--- Dataset records ---

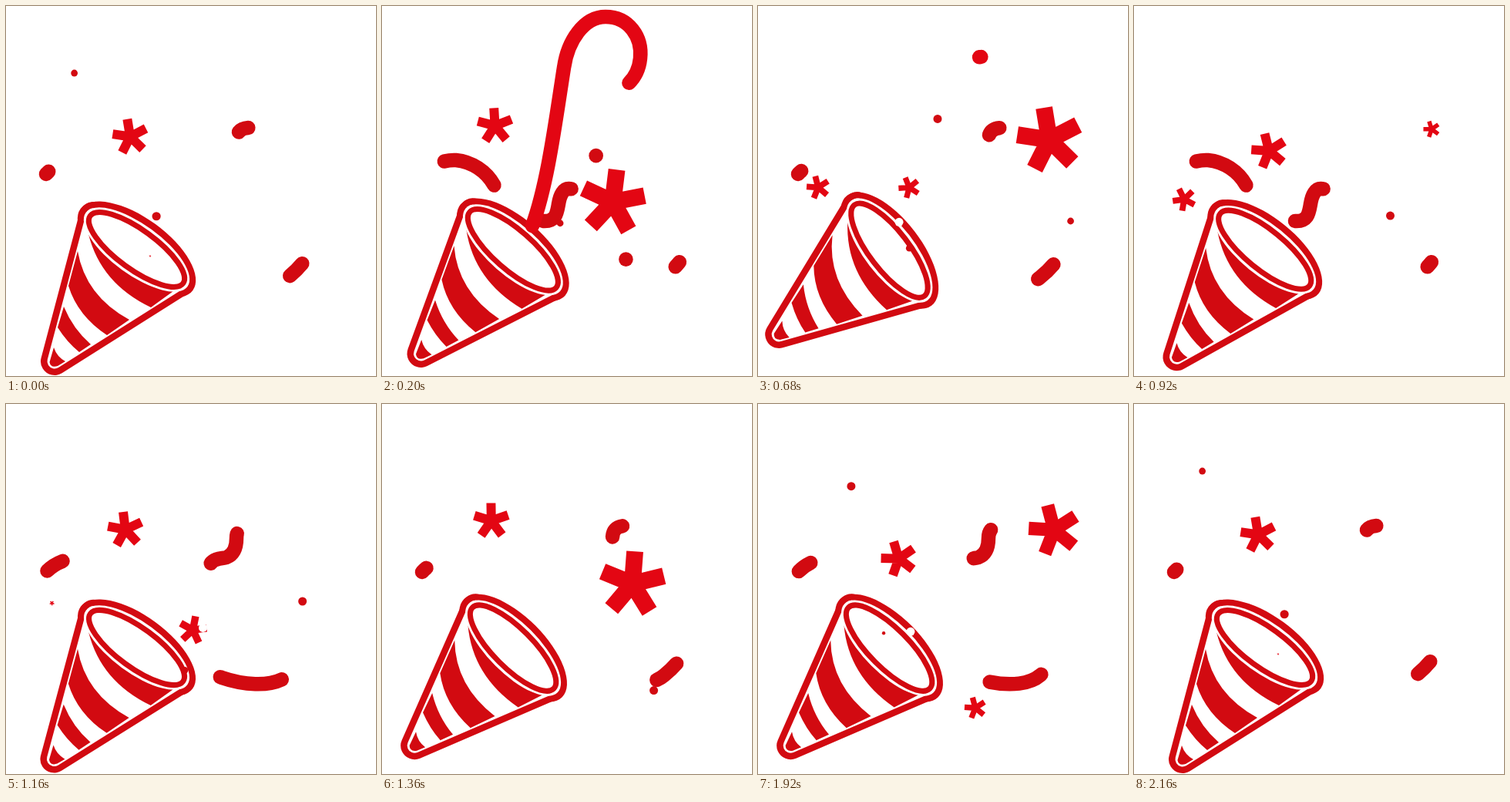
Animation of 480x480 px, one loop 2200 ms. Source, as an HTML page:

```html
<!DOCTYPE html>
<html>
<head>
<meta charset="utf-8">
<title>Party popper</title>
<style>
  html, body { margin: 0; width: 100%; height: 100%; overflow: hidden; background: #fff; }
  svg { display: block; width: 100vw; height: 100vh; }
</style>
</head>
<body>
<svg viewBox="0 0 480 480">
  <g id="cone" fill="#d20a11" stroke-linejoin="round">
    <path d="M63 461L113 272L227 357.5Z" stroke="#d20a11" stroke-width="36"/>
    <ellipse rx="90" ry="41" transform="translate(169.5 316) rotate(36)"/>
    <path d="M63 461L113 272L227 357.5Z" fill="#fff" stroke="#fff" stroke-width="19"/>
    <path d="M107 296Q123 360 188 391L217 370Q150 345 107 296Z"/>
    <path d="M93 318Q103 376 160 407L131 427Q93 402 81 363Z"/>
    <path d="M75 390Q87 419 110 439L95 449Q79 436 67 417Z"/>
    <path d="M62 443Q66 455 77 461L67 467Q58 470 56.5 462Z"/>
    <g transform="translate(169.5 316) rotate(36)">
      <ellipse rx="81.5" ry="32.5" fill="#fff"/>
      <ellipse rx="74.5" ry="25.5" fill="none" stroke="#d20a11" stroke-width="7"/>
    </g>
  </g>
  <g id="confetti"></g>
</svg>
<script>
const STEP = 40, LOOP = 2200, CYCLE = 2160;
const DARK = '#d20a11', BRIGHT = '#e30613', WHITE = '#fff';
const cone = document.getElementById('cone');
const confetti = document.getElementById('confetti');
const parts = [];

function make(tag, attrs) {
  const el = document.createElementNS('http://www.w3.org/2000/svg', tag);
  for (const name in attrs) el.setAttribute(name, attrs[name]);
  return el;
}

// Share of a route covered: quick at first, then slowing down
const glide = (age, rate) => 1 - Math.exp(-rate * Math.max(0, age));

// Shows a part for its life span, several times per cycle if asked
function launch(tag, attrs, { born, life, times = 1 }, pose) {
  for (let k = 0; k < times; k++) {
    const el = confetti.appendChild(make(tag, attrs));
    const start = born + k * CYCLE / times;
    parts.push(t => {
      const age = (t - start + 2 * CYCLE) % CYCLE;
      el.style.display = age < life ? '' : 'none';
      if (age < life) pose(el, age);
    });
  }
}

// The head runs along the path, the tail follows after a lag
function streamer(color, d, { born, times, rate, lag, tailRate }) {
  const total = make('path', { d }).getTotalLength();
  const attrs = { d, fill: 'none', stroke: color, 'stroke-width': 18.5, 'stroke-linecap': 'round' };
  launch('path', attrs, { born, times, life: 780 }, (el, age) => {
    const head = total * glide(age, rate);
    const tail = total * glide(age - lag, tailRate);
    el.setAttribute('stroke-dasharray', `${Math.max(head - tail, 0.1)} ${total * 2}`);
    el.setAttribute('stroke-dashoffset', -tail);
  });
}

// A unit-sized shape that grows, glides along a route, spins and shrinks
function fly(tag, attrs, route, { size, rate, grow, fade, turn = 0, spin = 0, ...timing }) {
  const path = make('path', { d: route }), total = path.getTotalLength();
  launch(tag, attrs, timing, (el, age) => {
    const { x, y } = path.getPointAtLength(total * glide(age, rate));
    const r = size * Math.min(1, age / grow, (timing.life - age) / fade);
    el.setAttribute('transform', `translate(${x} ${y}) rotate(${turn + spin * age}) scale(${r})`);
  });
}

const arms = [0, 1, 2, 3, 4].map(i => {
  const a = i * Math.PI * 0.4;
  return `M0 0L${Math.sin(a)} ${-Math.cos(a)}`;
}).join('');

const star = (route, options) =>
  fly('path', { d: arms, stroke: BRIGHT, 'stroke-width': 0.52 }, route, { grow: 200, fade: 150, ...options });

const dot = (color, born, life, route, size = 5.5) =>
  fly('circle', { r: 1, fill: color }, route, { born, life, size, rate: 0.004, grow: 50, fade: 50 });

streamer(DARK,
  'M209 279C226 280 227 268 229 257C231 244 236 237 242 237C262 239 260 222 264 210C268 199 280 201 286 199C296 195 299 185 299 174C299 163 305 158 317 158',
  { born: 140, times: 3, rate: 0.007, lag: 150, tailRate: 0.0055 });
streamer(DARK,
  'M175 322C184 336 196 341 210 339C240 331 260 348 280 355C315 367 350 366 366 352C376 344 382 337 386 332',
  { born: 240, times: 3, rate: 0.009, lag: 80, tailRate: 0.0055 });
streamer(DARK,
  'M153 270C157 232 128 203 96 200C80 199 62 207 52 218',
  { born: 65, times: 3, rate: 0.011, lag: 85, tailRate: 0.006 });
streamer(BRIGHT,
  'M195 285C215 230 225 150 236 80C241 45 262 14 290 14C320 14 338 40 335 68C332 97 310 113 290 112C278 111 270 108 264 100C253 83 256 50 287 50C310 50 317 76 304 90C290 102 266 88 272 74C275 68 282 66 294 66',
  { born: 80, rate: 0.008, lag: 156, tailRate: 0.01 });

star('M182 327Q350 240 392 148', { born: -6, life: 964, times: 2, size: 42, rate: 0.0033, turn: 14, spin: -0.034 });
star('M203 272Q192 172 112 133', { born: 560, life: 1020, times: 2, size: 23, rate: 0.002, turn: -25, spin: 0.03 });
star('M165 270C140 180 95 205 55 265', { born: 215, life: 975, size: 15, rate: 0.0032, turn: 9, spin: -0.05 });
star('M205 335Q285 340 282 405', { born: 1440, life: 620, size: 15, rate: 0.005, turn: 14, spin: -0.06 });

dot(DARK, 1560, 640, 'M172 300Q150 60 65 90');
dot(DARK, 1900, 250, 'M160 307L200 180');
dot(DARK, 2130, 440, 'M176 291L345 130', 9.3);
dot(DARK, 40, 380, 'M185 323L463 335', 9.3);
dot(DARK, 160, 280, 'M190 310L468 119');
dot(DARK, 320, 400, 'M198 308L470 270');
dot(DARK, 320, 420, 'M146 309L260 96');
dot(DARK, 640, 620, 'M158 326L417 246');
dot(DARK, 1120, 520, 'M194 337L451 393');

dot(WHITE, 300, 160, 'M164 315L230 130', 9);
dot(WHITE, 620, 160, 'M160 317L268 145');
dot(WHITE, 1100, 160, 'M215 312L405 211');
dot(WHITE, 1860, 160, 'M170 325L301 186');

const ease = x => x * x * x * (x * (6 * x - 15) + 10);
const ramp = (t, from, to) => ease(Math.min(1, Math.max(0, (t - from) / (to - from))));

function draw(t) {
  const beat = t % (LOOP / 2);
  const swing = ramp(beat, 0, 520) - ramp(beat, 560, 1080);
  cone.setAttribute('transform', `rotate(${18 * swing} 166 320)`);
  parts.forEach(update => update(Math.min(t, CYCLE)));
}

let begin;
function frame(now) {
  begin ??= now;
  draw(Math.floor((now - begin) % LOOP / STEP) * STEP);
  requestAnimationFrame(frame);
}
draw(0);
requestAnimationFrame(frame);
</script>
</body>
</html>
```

---
--- Dataset records ---

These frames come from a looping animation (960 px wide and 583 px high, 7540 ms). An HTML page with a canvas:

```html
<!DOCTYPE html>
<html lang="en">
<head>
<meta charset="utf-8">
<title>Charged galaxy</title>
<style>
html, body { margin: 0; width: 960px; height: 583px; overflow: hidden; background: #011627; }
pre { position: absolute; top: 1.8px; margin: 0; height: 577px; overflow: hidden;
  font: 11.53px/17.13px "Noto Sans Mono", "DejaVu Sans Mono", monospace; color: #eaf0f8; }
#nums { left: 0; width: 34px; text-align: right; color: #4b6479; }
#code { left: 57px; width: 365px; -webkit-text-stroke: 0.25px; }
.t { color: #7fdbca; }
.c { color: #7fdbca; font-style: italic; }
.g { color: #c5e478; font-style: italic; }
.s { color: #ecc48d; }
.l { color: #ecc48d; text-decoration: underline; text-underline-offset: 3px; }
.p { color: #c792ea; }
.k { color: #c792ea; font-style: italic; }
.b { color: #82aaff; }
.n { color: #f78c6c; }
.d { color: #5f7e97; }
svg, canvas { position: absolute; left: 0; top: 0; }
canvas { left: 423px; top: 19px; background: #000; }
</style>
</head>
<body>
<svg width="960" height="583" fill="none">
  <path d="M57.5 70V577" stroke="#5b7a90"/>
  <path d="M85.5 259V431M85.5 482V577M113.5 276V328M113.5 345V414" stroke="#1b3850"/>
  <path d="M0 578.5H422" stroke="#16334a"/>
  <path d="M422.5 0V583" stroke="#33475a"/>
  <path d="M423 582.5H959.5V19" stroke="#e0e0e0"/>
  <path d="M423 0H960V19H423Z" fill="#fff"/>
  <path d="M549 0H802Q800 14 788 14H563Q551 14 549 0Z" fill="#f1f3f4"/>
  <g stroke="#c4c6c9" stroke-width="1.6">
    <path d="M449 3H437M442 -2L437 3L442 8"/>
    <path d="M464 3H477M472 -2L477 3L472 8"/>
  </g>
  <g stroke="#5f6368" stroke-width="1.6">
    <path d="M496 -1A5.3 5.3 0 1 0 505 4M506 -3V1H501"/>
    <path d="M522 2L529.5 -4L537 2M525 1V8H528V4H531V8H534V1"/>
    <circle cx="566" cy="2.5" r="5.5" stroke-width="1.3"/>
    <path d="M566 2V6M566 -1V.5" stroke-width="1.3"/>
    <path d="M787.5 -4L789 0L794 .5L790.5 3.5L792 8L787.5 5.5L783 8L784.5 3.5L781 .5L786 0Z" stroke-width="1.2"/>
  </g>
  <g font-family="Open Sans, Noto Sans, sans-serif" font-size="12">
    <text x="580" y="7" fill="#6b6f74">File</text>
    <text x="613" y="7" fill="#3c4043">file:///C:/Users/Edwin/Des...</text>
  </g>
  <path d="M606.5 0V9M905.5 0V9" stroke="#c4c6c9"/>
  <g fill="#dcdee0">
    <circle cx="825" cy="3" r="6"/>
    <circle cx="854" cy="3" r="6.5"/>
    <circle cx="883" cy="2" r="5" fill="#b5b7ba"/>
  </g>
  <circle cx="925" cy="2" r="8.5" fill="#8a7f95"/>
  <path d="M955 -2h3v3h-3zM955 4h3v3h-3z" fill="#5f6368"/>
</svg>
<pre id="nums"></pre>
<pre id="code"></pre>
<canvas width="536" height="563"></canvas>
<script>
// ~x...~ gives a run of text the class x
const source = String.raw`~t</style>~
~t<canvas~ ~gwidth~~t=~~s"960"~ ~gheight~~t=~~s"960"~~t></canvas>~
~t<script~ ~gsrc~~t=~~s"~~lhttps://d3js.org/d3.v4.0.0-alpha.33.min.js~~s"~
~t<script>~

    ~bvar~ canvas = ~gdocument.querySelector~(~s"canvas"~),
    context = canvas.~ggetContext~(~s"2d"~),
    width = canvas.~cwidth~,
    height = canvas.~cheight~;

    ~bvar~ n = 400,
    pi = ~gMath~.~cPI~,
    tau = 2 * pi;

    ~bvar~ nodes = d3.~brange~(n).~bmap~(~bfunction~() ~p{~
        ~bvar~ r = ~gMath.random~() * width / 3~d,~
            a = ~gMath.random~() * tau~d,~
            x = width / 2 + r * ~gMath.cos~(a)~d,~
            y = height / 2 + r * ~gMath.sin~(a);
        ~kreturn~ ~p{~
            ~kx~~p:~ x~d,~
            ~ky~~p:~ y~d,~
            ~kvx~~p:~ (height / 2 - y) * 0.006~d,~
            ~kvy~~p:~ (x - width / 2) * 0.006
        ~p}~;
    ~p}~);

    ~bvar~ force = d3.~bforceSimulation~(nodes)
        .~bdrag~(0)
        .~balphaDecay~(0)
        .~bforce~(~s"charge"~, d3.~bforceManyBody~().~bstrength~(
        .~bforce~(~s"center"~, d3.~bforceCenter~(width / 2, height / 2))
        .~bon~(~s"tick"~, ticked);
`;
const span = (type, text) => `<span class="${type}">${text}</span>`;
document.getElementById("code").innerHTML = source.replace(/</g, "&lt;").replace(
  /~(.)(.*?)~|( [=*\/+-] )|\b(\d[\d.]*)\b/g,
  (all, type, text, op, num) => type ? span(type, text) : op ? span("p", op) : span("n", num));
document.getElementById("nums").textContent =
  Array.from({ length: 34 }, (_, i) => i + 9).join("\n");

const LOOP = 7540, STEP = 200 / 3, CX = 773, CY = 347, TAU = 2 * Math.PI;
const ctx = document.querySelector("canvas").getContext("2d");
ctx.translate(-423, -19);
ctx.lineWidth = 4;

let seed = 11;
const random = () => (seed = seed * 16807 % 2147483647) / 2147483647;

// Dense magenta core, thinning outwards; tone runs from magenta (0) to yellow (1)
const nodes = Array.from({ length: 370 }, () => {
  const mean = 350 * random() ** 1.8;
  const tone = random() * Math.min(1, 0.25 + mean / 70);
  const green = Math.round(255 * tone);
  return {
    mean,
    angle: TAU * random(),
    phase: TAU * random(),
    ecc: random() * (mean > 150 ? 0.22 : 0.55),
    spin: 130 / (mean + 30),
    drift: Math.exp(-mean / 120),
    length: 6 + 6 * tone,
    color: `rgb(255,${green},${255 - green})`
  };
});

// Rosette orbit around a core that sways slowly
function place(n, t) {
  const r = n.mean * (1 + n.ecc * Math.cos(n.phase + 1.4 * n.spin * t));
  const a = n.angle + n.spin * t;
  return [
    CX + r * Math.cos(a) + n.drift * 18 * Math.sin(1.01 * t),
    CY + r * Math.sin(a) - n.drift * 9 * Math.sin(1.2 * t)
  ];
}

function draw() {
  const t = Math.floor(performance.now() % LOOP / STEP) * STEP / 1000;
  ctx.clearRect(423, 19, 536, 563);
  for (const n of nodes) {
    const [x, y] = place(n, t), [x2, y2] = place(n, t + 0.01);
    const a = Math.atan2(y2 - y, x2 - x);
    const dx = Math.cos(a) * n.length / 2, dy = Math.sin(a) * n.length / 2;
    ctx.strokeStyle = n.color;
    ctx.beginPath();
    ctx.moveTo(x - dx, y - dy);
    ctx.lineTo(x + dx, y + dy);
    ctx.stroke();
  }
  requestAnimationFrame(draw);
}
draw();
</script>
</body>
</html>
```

---
--- Dataset records ---

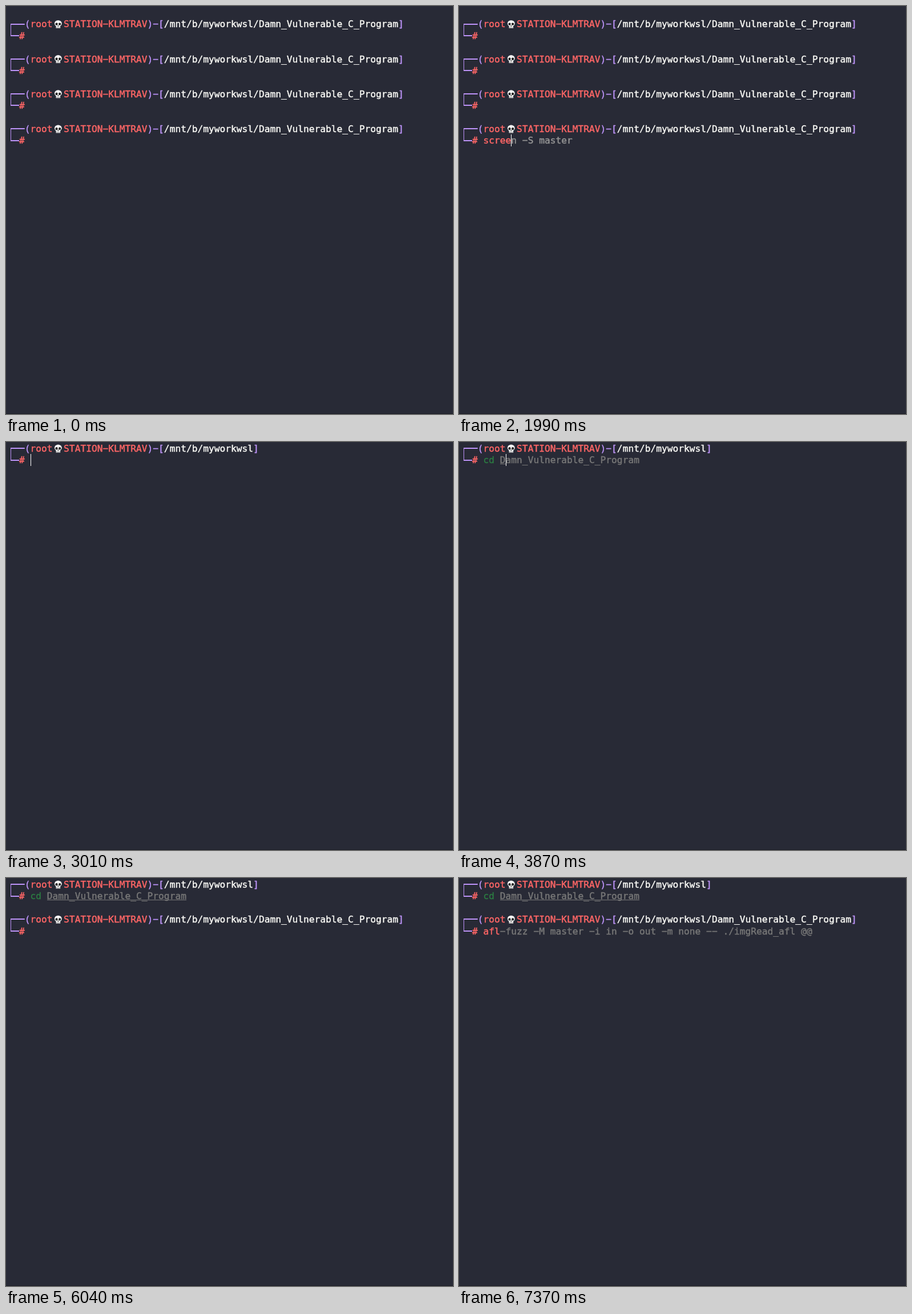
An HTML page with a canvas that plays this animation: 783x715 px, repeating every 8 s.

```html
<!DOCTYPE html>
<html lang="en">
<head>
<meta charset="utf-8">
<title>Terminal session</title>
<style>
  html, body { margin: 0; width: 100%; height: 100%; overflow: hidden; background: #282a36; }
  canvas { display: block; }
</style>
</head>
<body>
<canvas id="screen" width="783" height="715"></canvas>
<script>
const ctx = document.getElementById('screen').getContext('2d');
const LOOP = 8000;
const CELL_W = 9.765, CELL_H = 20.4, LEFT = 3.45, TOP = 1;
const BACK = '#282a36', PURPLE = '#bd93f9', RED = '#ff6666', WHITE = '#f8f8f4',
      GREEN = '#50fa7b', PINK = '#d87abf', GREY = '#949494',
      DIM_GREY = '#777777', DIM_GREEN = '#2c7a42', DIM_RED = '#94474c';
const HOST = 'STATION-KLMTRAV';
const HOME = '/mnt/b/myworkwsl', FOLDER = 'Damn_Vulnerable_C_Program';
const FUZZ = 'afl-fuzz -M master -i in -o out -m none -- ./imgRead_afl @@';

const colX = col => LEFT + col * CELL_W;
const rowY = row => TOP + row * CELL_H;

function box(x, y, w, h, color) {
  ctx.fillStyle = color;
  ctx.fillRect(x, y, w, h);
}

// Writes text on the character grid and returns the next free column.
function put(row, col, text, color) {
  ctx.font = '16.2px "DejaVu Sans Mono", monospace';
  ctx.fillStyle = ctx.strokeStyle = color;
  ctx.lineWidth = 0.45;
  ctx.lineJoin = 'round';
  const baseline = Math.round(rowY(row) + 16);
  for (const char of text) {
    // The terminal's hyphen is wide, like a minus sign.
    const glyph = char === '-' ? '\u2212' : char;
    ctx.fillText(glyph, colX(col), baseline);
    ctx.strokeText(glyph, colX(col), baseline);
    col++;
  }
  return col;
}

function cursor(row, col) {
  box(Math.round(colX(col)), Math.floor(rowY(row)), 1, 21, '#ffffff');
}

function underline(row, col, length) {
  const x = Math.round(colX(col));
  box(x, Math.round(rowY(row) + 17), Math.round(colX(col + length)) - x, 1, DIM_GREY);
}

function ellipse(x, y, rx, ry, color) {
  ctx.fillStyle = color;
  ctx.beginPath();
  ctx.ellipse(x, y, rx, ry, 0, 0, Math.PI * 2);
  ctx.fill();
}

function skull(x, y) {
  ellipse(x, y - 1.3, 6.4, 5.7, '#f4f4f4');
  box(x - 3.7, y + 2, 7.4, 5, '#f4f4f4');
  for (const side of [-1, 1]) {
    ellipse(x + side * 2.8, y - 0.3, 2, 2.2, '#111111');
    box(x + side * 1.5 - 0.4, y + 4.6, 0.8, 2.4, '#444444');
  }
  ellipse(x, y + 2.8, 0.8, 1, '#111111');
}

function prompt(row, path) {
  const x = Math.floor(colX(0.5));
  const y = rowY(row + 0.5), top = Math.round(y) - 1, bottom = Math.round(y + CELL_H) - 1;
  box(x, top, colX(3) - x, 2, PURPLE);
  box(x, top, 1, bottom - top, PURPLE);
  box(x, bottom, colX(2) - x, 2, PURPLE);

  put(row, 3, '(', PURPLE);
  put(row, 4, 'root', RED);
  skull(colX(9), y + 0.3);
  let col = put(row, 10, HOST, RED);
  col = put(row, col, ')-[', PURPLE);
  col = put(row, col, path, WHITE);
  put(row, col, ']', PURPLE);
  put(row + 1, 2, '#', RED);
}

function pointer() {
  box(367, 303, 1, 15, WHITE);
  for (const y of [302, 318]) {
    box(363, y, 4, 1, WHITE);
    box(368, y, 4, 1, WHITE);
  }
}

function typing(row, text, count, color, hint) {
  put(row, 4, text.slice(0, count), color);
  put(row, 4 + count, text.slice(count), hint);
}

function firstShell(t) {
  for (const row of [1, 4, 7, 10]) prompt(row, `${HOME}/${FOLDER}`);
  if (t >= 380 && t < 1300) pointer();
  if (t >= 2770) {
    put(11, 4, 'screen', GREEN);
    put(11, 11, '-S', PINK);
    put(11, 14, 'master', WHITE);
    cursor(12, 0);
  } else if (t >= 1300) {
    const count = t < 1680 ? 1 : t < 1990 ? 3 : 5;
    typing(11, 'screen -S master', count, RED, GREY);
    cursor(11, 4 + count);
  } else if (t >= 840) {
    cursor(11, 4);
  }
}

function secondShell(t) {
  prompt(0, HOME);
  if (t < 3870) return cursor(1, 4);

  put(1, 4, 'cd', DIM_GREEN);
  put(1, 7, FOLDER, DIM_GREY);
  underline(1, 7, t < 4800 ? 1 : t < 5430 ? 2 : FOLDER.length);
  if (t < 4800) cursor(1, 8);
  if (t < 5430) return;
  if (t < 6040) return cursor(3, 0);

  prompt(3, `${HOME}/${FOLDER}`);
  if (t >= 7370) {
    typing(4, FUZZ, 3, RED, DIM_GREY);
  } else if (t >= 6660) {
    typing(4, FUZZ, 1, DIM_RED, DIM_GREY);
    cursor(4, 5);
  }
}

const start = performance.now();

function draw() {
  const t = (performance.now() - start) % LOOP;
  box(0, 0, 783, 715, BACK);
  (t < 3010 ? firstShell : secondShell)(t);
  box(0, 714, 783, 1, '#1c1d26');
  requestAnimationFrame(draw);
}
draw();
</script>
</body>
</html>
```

---

Brief:
Reproduce each line above that contains "life".

Output:
// Shows a part for its life span, several times per cycle if asked
function launch(tag, attrs, { born, life, times = 1 }, pose) {
      el.style.display = age < life ? '' : 'none';
      if (age < life) pose(el, age);
  launch('path', attrs, { born, times, life: 780 }, (el, age) => {
    const r = size * Math.min(1, age / grow, (timing.life - age) / fade);
const dot = (color, born, life, route, size = 5.5) =>
  fly('circle', { r: 1, fill: color }, route, { born, life, size, rate: 0.004, grow: 50, fade: 50 });
star('M182 327Q350 240 392 148', { born: -6, life: 964, times: 2, size: 42, rate: 0.0033, turn: 14, spin: -0.034 });
star('M203 272Q192 172 112 133', { born: 560, life: 1020, times: 2, size: 23, rate: 0.002, turn: -25, spin: 0.03 });
star('M165 270C140 180 95 205 55 265', { born: 215, life: 975, size: 15, rate: 0.0032, turn: 9, spin: -0.05 });
star('M205 335Q285 340 282 405', { born: 1440, life: 620, size: 15, rate: 0.005, turn: 14, spin: -0.06 });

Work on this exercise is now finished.